* _Required action_:
Look through the entries below and return all lines including the word "along".

== Segment start ==

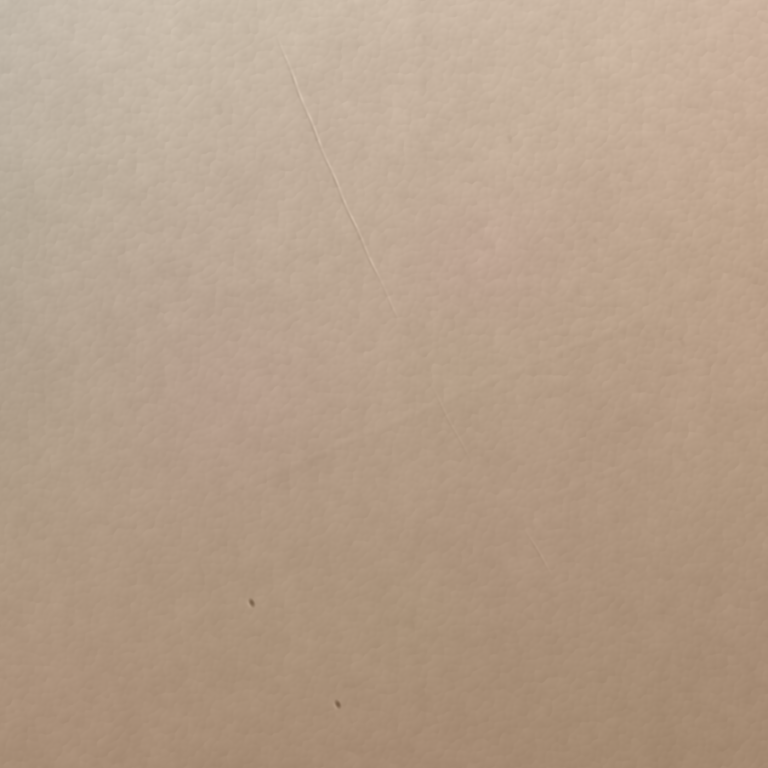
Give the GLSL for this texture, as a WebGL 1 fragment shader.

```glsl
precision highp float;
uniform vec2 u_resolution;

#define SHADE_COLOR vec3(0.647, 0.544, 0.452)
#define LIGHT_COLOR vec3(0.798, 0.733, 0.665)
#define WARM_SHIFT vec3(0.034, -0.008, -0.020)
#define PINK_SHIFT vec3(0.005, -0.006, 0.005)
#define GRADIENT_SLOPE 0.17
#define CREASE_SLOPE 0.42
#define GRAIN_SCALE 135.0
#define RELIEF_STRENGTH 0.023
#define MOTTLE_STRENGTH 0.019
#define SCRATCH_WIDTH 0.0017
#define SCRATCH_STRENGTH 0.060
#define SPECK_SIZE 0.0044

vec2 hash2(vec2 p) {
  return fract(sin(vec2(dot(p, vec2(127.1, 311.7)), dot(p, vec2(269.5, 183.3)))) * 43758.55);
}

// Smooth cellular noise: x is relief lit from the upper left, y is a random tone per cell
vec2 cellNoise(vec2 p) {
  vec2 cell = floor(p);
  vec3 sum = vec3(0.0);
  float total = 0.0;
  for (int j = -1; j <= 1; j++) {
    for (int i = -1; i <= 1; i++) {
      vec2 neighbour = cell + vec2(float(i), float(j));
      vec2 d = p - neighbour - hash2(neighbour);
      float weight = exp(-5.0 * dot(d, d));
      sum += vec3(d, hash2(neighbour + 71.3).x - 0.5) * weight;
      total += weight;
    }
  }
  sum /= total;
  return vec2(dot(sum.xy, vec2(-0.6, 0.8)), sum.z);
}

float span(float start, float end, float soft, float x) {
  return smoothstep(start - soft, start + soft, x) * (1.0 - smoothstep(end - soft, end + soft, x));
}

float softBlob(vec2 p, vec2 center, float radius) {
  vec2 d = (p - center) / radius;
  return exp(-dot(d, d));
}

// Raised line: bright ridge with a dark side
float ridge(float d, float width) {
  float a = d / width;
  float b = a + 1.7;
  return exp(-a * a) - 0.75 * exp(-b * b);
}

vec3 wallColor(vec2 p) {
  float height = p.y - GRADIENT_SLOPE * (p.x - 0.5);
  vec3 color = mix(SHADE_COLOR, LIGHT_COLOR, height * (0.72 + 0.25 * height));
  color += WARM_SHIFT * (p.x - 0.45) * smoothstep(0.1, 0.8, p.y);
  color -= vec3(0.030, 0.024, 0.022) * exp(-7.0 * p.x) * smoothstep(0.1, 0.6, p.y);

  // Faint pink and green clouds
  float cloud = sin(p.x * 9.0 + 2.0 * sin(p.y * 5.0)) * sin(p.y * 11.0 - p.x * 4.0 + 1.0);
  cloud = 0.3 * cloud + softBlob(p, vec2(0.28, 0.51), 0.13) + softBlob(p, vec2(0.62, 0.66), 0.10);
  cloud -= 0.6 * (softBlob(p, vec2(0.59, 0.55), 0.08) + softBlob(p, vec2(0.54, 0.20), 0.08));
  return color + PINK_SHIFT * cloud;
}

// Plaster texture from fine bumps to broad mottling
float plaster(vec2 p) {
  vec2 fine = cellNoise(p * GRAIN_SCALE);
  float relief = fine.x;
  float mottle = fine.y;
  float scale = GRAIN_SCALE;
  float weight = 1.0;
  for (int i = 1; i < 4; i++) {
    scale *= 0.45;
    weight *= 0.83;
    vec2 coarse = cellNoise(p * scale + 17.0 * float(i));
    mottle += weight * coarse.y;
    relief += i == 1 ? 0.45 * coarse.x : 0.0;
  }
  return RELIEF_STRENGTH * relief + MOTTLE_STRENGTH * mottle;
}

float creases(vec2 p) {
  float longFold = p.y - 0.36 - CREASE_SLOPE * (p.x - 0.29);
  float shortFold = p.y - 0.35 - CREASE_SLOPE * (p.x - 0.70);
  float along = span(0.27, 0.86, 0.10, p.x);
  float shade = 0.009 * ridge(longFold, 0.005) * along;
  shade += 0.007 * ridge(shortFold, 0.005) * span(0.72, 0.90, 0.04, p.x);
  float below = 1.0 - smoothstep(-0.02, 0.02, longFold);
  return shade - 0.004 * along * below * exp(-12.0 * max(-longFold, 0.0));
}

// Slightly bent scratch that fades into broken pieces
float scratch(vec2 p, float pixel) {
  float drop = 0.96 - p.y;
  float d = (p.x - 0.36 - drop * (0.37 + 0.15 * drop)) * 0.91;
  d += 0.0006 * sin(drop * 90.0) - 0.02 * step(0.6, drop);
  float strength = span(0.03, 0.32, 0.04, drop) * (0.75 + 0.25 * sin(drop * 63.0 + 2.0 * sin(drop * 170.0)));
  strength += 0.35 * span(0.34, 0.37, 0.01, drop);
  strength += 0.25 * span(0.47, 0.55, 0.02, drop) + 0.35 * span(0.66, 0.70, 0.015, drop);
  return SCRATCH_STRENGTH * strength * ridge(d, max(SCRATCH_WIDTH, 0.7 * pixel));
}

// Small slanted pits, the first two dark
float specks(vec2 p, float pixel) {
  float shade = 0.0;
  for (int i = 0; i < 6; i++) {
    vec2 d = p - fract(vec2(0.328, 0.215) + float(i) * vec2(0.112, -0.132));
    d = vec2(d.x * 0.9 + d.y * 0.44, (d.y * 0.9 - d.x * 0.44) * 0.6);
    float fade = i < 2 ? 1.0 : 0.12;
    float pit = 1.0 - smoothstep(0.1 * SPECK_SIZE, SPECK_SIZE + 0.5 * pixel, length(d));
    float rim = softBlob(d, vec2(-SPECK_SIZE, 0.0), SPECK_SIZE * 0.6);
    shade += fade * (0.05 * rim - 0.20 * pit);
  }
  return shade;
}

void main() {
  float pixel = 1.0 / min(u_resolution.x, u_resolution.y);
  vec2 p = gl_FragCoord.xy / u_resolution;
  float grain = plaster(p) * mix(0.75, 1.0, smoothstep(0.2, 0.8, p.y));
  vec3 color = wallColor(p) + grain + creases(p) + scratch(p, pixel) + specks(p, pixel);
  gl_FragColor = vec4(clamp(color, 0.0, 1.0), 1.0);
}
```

== Segment end ==

* _Answer for the task_:
  float along = span(0.27, 0.86, 0.10, p.x);
  float shade = 0.009 * ridge(longFold, 0.005) * along;
  return shade - 0.004 * along * below * exp(-12.0 * max(-longFold, 0.0));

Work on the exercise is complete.